§ **Exercise aim**
Please count how many lines of the data include the word "firstSq". Give only that number in reply.

§ **Record excerpts**

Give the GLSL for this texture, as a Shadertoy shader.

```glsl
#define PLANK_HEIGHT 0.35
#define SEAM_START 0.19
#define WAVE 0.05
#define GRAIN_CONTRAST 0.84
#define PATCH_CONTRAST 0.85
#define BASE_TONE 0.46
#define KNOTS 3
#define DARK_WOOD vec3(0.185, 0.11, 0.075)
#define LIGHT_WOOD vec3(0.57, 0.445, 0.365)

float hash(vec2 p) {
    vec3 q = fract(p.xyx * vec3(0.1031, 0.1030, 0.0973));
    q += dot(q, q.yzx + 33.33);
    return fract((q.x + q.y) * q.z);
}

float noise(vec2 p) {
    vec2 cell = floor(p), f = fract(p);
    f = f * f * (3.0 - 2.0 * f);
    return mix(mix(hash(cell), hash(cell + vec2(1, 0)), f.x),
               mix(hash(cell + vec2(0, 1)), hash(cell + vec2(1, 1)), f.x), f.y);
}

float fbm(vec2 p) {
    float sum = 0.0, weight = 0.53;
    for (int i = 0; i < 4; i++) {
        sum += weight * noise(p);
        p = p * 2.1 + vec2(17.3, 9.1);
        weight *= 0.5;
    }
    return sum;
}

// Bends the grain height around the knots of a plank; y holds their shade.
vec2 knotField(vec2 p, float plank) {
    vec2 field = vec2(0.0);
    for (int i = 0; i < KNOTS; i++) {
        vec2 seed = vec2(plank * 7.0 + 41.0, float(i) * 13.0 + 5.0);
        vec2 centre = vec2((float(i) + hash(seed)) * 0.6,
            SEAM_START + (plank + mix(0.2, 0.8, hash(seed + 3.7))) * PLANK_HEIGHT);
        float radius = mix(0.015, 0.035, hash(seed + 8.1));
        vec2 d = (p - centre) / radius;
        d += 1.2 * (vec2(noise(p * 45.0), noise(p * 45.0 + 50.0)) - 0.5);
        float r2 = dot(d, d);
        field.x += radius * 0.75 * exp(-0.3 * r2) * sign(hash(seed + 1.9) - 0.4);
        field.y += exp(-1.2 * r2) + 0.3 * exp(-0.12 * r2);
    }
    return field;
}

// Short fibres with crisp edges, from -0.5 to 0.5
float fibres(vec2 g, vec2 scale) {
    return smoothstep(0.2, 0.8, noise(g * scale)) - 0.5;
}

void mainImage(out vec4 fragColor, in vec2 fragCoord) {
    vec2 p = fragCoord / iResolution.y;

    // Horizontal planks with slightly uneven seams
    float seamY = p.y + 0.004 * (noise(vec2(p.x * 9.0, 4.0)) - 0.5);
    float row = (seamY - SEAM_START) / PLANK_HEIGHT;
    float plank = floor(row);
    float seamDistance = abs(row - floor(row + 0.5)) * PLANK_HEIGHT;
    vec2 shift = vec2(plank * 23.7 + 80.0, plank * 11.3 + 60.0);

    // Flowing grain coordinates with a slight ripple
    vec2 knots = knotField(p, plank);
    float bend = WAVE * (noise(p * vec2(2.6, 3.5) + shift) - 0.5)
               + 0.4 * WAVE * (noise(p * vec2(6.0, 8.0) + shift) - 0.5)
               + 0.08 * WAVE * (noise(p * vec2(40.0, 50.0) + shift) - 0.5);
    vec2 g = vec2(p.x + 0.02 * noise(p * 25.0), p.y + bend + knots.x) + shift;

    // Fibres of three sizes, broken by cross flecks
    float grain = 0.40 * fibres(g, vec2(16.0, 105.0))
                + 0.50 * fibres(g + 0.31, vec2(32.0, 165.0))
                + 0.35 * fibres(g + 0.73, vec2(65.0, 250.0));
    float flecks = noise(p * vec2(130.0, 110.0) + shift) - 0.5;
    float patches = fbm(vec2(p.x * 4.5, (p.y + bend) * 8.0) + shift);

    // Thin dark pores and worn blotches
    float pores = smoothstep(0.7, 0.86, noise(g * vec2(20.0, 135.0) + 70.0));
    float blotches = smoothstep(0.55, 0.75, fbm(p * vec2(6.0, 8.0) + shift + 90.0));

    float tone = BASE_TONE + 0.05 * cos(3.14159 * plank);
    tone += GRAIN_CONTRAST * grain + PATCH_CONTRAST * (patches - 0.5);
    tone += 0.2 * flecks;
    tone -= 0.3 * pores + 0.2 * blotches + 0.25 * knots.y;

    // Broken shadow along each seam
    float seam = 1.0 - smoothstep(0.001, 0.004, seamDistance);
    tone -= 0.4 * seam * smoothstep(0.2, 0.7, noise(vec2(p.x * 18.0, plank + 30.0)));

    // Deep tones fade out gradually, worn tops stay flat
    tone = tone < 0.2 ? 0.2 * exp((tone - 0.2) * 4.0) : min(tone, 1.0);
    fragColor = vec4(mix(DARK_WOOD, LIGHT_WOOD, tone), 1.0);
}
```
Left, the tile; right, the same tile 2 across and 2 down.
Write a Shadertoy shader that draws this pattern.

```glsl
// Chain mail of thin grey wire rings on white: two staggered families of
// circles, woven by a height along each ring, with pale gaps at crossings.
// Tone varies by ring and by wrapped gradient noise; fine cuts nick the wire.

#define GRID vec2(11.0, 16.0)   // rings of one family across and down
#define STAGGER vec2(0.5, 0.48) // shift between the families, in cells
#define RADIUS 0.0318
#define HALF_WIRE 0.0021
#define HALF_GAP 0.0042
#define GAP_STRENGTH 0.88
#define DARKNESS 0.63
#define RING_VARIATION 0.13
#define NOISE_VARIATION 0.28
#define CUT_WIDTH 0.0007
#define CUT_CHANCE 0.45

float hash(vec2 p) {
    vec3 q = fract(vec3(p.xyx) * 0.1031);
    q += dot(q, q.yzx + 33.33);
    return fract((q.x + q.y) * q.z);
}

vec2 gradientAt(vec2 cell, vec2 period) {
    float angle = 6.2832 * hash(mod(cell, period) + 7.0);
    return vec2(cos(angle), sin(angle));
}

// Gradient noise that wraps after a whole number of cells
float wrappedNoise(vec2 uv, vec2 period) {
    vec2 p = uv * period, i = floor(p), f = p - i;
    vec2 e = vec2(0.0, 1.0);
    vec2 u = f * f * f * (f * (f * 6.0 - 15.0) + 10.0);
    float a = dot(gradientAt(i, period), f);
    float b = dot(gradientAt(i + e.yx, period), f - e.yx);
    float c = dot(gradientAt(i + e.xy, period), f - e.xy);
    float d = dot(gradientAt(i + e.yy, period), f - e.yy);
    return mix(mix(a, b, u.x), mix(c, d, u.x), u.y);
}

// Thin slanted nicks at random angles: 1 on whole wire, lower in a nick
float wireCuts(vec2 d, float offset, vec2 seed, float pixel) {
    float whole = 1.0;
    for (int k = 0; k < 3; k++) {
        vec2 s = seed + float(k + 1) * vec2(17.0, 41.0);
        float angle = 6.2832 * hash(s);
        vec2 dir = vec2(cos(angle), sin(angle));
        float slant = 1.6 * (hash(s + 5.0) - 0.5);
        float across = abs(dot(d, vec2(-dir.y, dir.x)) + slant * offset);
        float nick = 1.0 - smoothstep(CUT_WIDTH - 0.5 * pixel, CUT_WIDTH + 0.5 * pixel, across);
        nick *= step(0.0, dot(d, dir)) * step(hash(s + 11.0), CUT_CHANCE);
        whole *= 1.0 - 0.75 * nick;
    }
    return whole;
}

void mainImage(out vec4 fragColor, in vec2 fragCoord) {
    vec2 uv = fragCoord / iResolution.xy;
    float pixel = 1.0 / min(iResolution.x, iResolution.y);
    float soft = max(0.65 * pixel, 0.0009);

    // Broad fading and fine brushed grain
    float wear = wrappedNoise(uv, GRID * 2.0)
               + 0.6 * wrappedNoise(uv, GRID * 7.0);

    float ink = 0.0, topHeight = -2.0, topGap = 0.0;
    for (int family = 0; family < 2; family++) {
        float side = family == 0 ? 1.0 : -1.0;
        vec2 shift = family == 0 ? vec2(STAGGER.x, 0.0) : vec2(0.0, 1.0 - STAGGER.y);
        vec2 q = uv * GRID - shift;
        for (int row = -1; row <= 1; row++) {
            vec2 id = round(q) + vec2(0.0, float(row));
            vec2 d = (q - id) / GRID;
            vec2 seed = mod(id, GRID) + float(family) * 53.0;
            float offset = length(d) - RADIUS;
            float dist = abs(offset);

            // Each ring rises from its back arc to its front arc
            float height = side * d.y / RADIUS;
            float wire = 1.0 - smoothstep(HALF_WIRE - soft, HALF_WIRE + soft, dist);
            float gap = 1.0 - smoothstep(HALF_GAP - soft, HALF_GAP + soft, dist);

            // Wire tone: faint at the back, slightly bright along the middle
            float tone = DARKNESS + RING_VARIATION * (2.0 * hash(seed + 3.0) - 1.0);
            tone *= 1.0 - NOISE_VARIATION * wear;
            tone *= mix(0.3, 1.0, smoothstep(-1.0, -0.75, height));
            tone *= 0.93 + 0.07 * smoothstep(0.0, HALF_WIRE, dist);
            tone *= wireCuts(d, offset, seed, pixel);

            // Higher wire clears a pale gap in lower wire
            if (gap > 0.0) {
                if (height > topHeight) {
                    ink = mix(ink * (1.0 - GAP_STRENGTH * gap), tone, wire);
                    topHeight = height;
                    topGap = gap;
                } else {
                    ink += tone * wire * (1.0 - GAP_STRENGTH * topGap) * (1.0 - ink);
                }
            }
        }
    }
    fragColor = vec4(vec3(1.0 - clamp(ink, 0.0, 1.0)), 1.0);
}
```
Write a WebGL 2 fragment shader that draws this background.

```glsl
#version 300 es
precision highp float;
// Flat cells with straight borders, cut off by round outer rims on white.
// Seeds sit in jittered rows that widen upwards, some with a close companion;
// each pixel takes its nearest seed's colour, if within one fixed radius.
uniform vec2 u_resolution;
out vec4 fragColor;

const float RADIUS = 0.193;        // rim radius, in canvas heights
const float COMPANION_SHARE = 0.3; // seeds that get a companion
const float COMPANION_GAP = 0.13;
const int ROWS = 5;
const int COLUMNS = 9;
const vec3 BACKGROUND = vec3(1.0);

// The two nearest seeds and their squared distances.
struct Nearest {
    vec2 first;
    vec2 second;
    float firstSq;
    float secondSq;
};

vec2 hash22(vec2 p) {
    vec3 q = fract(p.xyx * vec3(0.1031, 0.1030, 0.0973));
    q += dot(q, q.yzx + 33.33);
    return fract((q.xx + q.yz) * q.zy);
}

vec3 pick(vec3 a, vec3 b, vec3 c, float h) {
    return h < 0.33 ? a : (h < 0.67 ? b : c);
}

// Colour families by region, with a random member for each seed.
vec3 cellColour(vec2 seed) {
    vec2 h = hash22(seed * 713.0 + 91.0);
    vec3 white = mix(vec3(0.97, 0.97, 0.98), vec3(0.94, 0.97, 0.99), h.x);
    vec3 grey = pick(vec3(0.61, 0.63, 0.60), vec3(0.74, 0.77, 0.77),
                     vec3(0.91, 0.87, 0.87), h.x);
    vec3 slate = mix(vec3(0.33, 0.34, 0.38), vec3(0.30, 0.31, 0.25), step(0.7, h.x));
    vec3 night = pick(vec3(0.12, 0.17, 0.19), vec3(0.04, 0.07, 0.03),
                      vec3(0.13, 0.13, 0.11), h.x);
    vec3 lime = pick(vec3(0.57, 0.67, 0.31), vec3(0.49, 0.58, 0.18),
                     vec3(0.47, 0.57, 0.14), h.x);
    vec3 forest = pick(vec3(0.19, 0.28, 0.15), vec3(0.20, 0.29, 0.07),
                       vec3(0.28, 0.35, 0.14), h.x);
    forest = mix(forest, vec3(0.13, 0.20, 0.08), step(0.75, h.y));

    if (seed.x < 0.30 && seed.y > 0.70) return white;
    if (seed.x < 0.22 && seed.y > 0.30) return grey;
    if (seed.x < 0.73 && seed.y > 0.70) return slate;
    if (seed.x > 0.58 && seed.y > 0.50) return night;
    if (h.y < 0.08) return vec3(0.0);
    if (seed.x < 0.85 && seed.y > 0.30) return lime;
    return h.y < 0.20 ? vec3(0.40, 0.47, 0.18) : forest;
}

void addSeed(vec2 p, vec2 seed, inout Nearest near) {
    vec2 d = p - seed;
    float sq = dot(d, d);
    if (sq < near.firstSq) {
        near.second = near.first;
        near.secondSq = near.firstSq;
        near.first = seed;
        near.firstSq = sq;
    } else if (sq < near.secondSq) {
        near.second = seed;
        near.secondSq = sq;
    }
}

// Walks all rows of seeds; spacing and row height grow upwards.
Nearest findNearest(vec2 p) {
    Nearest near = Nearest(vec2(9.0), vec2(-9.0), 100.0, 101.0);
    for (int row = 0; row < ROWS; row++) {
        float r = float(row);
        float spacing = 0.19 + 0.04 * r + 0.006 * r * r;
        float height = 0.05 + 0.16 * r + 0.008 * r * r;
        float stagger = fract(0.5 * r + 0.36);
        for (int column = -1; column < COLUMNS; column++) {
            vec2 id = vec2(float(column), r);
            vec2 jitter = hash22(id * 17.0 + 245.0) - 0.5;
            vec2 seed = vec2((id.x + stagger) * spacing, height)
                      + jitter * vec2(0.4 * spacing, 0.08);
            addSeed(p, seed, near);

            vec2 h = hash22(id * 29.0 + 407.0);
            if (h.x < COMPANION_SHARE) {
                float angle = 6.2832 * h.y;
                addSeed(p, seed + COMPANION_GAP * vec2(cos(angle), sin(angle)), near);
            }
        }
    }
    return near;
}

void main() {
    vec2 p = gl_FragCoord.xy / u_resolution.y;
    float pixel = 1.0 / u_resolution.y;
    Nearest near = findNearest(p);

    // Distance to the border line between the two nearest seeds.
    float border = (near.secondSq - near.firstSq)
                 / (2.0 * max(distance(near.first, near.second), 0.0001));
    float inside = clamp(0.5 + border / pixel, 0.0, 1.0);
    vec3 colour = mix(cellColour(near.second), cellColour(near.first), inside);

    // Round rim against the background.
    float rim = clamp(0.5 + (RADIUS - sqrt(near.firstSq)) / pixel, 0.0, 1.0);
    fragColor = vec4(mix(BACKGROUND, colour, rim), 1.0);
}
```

§ **Exercise answer**
6